Work request: What lines in the records below hold the string "width"? Please show them.

[Stored data]
--
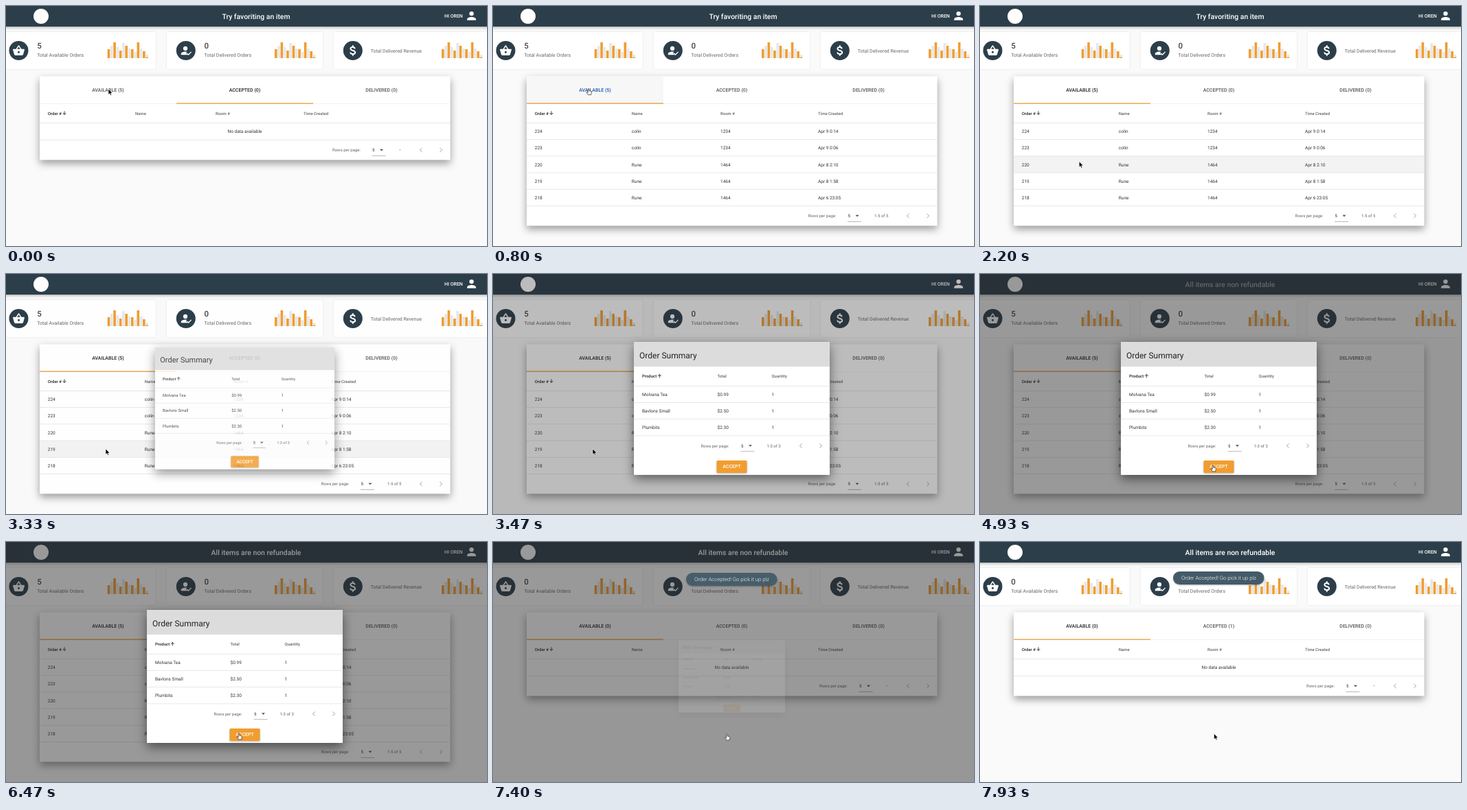
Animation, 700 px wide and 350 px high, one loop 8000 ms. Source, as an HTML page:

```html
<!DOCTYPE html>
<html lang="en">
<head>
<meta charset="utf-8">
<title>Order dashboard</title>
<style>
  html, body { margin: 0; width: 100%; height: 100%; overflow: hidden; background: #fafafa; }
  svg { display: block; width: 100vw; height: 100vh; font-family: Roboto, sans-serif; }
  text { text-rendering: geometricPrecision; white-space: pre; }
  .bar { filter: drop-shadow(0 1px 2px rgba(0, 0, 0, .35)); }
  .stat { filter: drop-shadow(0 0 1px rgba(0, 0, 0, .1)); }
  .card { filter: drop-shadow(0 5px 6px rgba(0, 0, 0, .38)); }
  .dialog { filter: drop-shadow(0 6px 8px rgba(0, 0, 0, .5)); }
  .button { filter: drop-shadow(0 1px 1px rgba(0, 0, 0, .3)); }
</style>
</head>
<body>
<svg id="stage" viewBox="0 0 700 350"></svg>
<script>
const LOOP = 8000;
const NAVY = '#2c3e4a', ORANGE = '#f19d2f', INK = '#222', SOFT = '#666';
const ROW = 24.2, TABLE_TOP = 170.5;

// ---- drawing helpers: y is the vertical middle of the text ----
const text = (x, y, str, size = 6.5, fill = '#333', weight = 400, anchor = 'start', id = '') =>
  `<text id="${id}" x="${x}" y="${y + size * 0.355}" font-size="${size}" fill="${fill}" font-weight="${weight}" text-anchor="${anchor}">${str}</text>`;
const rect = (x, y, w, h, fill, extra = '') =>
  `<rect x="${x}" y="${y}" width="${w}" height="${h}" fill="${fill}" ${extra}/>`;
const rule = (x, y, w, color = '#dedede') => rect(x, y - 0.35, w, 0.7, color);
const stroke = (d, color, width) =>
  `<path d="${d}" fill="none" stroke="${color}" stroke-width="${width}"/>`;
const sortArrow = (x, y, dir) =>
  stroke(`M${x} ${y - 2.6 * dir}V${y + 2.3 * dir}M${x - 2.3} ${y}L${x} ${y + 2.4 * dir}L${x + 2.3} ${y}`, INK, 0.9);

const PERSON = '<circle cx="12" cy="8" r="4"/><path d="M4 20v-2c0-2.7 5.3-4 8-4s8 1.3 8 4v2z"/>';
const ICONS = {
  basket: `<path fill-rule="evenodd" d="M17.2 9L12.8 2.4Q12 1.6 11.2 2.4L6.8 9H2Q1 9 1 10.3L3.6 19.5Q4 21 5.5 21H18.5Q20 21 20.4 19.5L23 10.3Q23 9 22 9ZM9 9L12 4.6 15 9ZM12 17a2 2 0 1 1 0-4 2 2 0 1 1 0 4Z"/>`,
  check: `<circle cx="11" cy="8" r="4"/><path d="M3 20v-2c0-2.7 5.3-4 8-4q1.6 0 3.2.4l-2 2 3.4 3.6z"/><path d="M14 17l2.8 2.8 5.2-5.4" fill="none" stroke="#fff" stroke-width="1.8"/>`,
  dollar: `<path d="M15.5 9Q15.2 6 11.8 6C9 6 8 7.3 8 8.8C8 13.2 16 10.8 16 15.2C16 17 14.4 18 12 18Q8 18 7.8 14.9M12 3V6M12 18V21" fill="none" stroke="#fff" stroke-width="2.3"/>`
};
const icon = (shape, cx, cy, scale) =>
  `<g fill="#fff" transform="translate(${cx} ${cy}) scale(${scale}) translate(-12 -12)">${shape}</g>`;

function chart(x) {
  const heights = [13, 18, 23, 16, 11, 22, 18, 14, 13, 9, 23, 14, 10, 5];
  return heights.map((h, i) =>
    rect(x + i * 4.28, 76 - h, 3.6, h, i % 2 ? '#e6e8ea' : ORANGE)).join('') +
    rect(x + 55.6, 74.6, 3.6, 1.4, ORANGE);
}

function stat(x, shape, scale, label, value, id) {
  const left = x + 54.5;
  return rect(x, 38, 227, 54, '#fff', 'rx="2" class="stat"') +
    `<circle cx="${x + 27.8}" cy="65" r="14" fill="${NAVY}"/>` + icon(shape, x + 27.8, 65, scale) +
    (value ? text(left, 58, value, 11.5, '#444', 500, 'start', id) + text(left, 71.5, label, 7, SOFT)
           : text(left - 0.8, 66, label, 7, SOFT)) +
    chart(x + 157);
}

function footer(y, labelX, valueX, range, rangeX, prevX, nextX) {
  const chevron = (x, dir) => stroke(`M${x + 1.6 * dir} ${y - 3}L${x - 1.6 * dir} ${y}L${x + 1.6 * dir} ${y + 3}`, '#999', 0.9);
  return text(labelX, y, 'Rows per page:', 6, SOFT) + text(valueX, y, '5', 6, INK) +
    `<path d="M${valueX + 11} ${y - 1.2}h5l-2.5 2.6z" fill="#555"/>` +
    rule(valueX - 0.5, y + 8.3, 20, '#999') + text(rangeX, y, range, 6, SOFT) +
    chevron(prevX, 1) + chevron(nextX, -1);
}

function table(id, columns, rows) {
  const heads = ['Order #', 'Name', 'Room #', 'Time Created'];
  const body = rows.map((cells, r) => {
    const y = TABLE_TOP + ROW * r;
    return cells.map((c, i) => text(columns[i], y + 12.3, c)).join('') + rule(49, y + ROW, 597);
  }).join('');
  const empty = text(347.5, 183, 'No data available', 6.5, '#333', 400, 'middle') + rule(49, 195.5, 597);
  return `<g id="${id}">` +
    heads.map((h, i) => text(columns[i], 156.5, h, 6, i ? SOFT : INK, 500)).join('') +
    sortArrow(85, 156, 1) + rule(49, TABLE_TOP, 597) + (rows.length
      ? body + footer(306, 458.5, 516.5, '1-5 of 5', 555, 604, 633)
      : empty + footer(210, 475, 533, '–', 571.5, 604, 633)) + '</g>';
}

function dialog() {
  const columns = [217, 326.5, 405.5];
  const items = [['Molvana Tea', '$0.99', '1'], ['Bavlons Small', '$2.50', '1'], ['Plumbits', '$2.30', '1']];
  return '<g id="dialog">' + rect(205, 99, 285, 194, '#fff', 'class="dialog"') +
    rect(205, 99, 285, 36, '#dcdcdc') + text(213, 119, 'Order Summary', 12, INK) +
    ['Product', 'Total', 'Quantity'].map((h, i) => text(columns[i], 149, h, 6, i ? SOFT : INK, 500)).join('') +
    sortArrow(242.3, 148.8, -1) + rule(205, 163.3, 285) +
    items.map((cells, r) => cells.map((c, i) => text(columns[i], 175.4 + ROW * r, c)).join('') +
      rule(205, 163.3 + ROW * (r + 1), 285)).join('') +
    footer(250.5, 302.5, 361, '1-3 of 3', 398.5, 448, 477) +
    rect(325.5, 272, 44, 18, ORANGE, 'rx="1.5" class="button"') +
    text(347.5, 281, 'ACCEPT', 7, '#fff', 500, 'middle') + '</g>';
}

const orders = [
  ['224', 'colin', '1234', 'Apr 9 0:14'],
  ['223', 'colin', '1234', 'Apr 9 0:06'],
  ['220', 'Rune', '1464', 'Apr 8 2:10'],
  ['219', 'Rune', '1464', 'Apr 8 1:58'],
  ['218', 'Rune', '1464', 'Apr 6 23:05']
];
const wide = [60.8, 201.8, 331, 473];

const stage = document.getElementById('stage');
stage.innerHTML =
  '<clipPath id="clip"><rect id="clipRect" x="49" y="102.5" width="597.5" height="122"/></clipPath>' +
  rect(0, 0, 700, 350, '#fafafa') +
  rect(-5, -5, 710, 35, NAVY, 'class="bar"') +
  '<circle cx="51" cy="15" r="11" fill="#fff"/>' +
  text(364, 15, '', 10.4, '#fff', 500, 'middle', 'title') +
  text(638, 14.7, 'HI OREN', 7, '#fff', 500) + icon(PERSON, 677.5, 14.3, 0.8) +
  stat(-9.3, ICONS.basket, 0.77, 'Total Available Orders', '5', 'available') +
  stat(234, ICONS.check, 0.78, 'Total Delivered Orders', '0', 'delivered') +
  stat(477, ICONS.dollar, 0.85, 'Total Delivered Revenue') +
  rect(49, 102.5, 597.5, 122, '#fff', 'id="card" class="card"') +
  '<g clip-path="url(#clip)">' +
  rect(49, 102.5, 199, 40, '#f7f7f7', 'id="tabHover"') +
  rect(49, 0, 597.5, ROW, '#f3f3f3', 'id="rowHover"') +
  [0, 1, 2].map(i => text(148.5 + 199 * i, 122.5, '', 7, INK, 500, 'middle', 'tab' + i)).join('') +
  rule(49, 142.6, 597, '#eee') +
  rect(49, 141.4, 199, 1.4, '#eda347', 'id="slider"') +
  table('accepted', [60.8, 188, 305, 433], []) +
  table('orders', wide, orders) + table('cleared', wide, []) + '</g>' +
  rect(0, 0, 700, 350, '#212121', 'id="overlay"') + dialog() +
  '<g id="toast">' + rect(281, 43, 132.5, 19, '#435b68', 'rx="9.5" class="button"') +
  text(347.5, 52.5, 'Order Accepted! Go pick it up plz', 7.7, '#fff', 300, 'middle') + '</g>' +
  '<g id="cursor"><path id="arrow" d="M0 0V8.2L1.9 6.5 3.2 9.3 4.6 8.7 3.4 6H6Z" fill="#000" stroke="#fff" stroke-width=".6"/>' +
  '<path id="hand" d="M-.8 .6Q0-.6 .8 .6V3.2L3.6 3.8Q4.6 4.2 4.4 5.6L3.6 9H-.6L-3 5.6Q-2.6 4.4-.8 5.8Z" fill="#fff" stroke="#222" stroke-width=".7"/></g>';

// ---- motion ----
const el = id => document.getElementById(id);
const set = (id, attrs) => { for (const k in attrs) el(id).setAttribute(k, attrs[k]); };
const show = (id, on) => set(id, { opacity: +on });
const phase = (t, start, length) => Math.min(1, Math.max(0, (t - start) / length));
const smooth = x => x * x * (3 - 2 * x);
const easeOut = (x, power) => 1 - (1 - x) ** power;

// time, x, y
const path = [
  [0, 149, 121], [350, 142, 121], [800, 139, 120.5], [1000, 139, 121], [1700, 142, 166],
  [1850, 143, 168], [2450, 145, 262], [2750, 145, 262], [2950, 145, 255], [3700, 145, 255],
  [4650, 339, 279], [7000, 339, 279], [7400, 340.5, 280], [8000, 340.5, 279.5]
];
function pointer(t) {
  const i = path.findIndex(p => p[0] > t);
  const [a, b] = [path[i - 1], path[i]];
  const k = smooth((t - a[0]) / (b[0] - a[0]));
  return [a[1] + (b[1] - a[1]) * k, a[2] + (b[2] - a[2]) * k];
}

function render(t) {
  const [x, y] = pointer(t);
  const cleared = t >= 7200;
  const slide = smooth(phase(t, 350, 300));

  const fadeOut = 1 - phase(t, 2300, 900), fadeIn = phase(t, 4450, 950);
  el('title').textContent = t < 3500 ? 'Try favoriting an item' : 'All items are non refundable';
  set('title', { opacity: t < 3500 ? fadeOut : fadeIn });

  const count = cleared ? 0 : 5;
  el('available').textContent = count;
  el('tab0').textContent = `AVAILABLE (${count})`;
  el('tab1').textContent = `ACCEPTED (${t >= 7860 ? 1 : 0})`;
  el('tab2').textContent = 'DELIVERED (0)';
  const onTab = t >= 350 && t < 1400;
  set('tab0', { fill: onTab ? '#1c57a5' : t < 350 ? '#555' : INK });
  set('tab1', { fill: t < 350 ? INK : '#555' });
  set('tab2', { fill: '#555' });
  show('tabHover', onTab);

  const height = cleared ? 122 : 122 + 96 * slide;
  set('card', { height });
  set('clipRect', { height });
  set('slider', { x: 248 - 199 * slide });
  set('accepted', { transform: `translate(${598 * slide})` });
  set('orders', { transform: `translate(${598 * (slide - 1)})` });
  show('accepted', slide < 1);
  show('orders', !cleared);
  show('cleared', cleared);

  const row = Math.floor((y - TABLE_TOP) / ROW);
  show('rowHover', row >= 0 && t < 3400);
  set('rowHover', { y: TABLE_TOP + ROW * Math.max(0, row) });

  set('overlay', { opacity: 0.46 * (smooth(phase(t, 3320, 250)) - smooth(phase(t, 7420, 280))) });
  const open = easeOut(phase(t, 3223, 300), 4) - easeOut(phase(t, 7264, 300), 4);
  set('dialog', {
    opacity: open,
    transform: `translate(347.5 196) scale(${0.5 + open / 2}) translate(-347.5 -196)`
  });

  const rise = easeOut(phase(t, 7215, 300), 3);
  set('toast', { opacity: rise, transform: `translate(0 ${35 * (1 - rise)})` });

  const hand = onTab || (t >= 4550 && t < 7500);
  set('cursor', { transform: `translate(${x} ${y})` });
  show('hand', hand);
  show('arrow', !hand);
}

const start = performance.now();
function tick() {
  render((performance.now() - start) % LOOP);
  requestAnimationFrame(tick);
}
tick();
</script>
</body>
</html>
```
--
Written response:
  html, body { margin: 0; width: 100%; height: 100%; overflow: hidden; background: #fafafa; }
  svg { display: block; width: 100vw; height: 100vh; font-family: Roboto, sans-serif; }
  `<rect x="${x}" y="${y}" width="${w}" height="${h}" fill="${fill}" ${extra}/>`;
const stroke = (d, color, width) =>
  `<path d="${d}" fill="none" stroke="${color}" stroke-width="${width}"/>`;
  check: `<circle cx="11" cy="8" r="4"/><path d="M3 20v-2c0-2.7 5.3-4 8-4q1.6 0 3.2.4l-2 2 3.4 3.6z"/><path d="M14 17l2.8 2.8 5.2-5.4" fill="none" stroke="#fff" stroke-width="1.8"/>`,
  dollar: `<path d="M15.5 9Q15.2 6 11.8 6C9 6 8 7.3 8 8.8C8 13.2 16 10.8 16 15.2C16 17 14.4 18 12 18Q8 18 7.8 14.9M12 3V6M12 18V21" fill="none" stroke="#fff" stroke-width="2.3"/>`
  '<clipPath id="clip"><rect id="clipRect" x="49" y="102.5" width="597.5" height="122"/></clipPath>' +
  '<g id="cursor"><path id="arrow" d="M0 0V8.2L1.9 6.5 3.2 9.3 4.6 8.7 3.4 6H6Z" fill="#000" stroke="#fff" stroke-width=".6"/>' +
  '<path id="hand" d="M-.8 .6Q0-.6 .8 .6V3.2L3.6 3.8Q4.6 4.2 4.4 5.6L3.6 9H-.6L-3 5.6Q-2.6 4.4-.8 5.8Z" fill="#fff" stroke="#222" stroke-width=".7"/></g>';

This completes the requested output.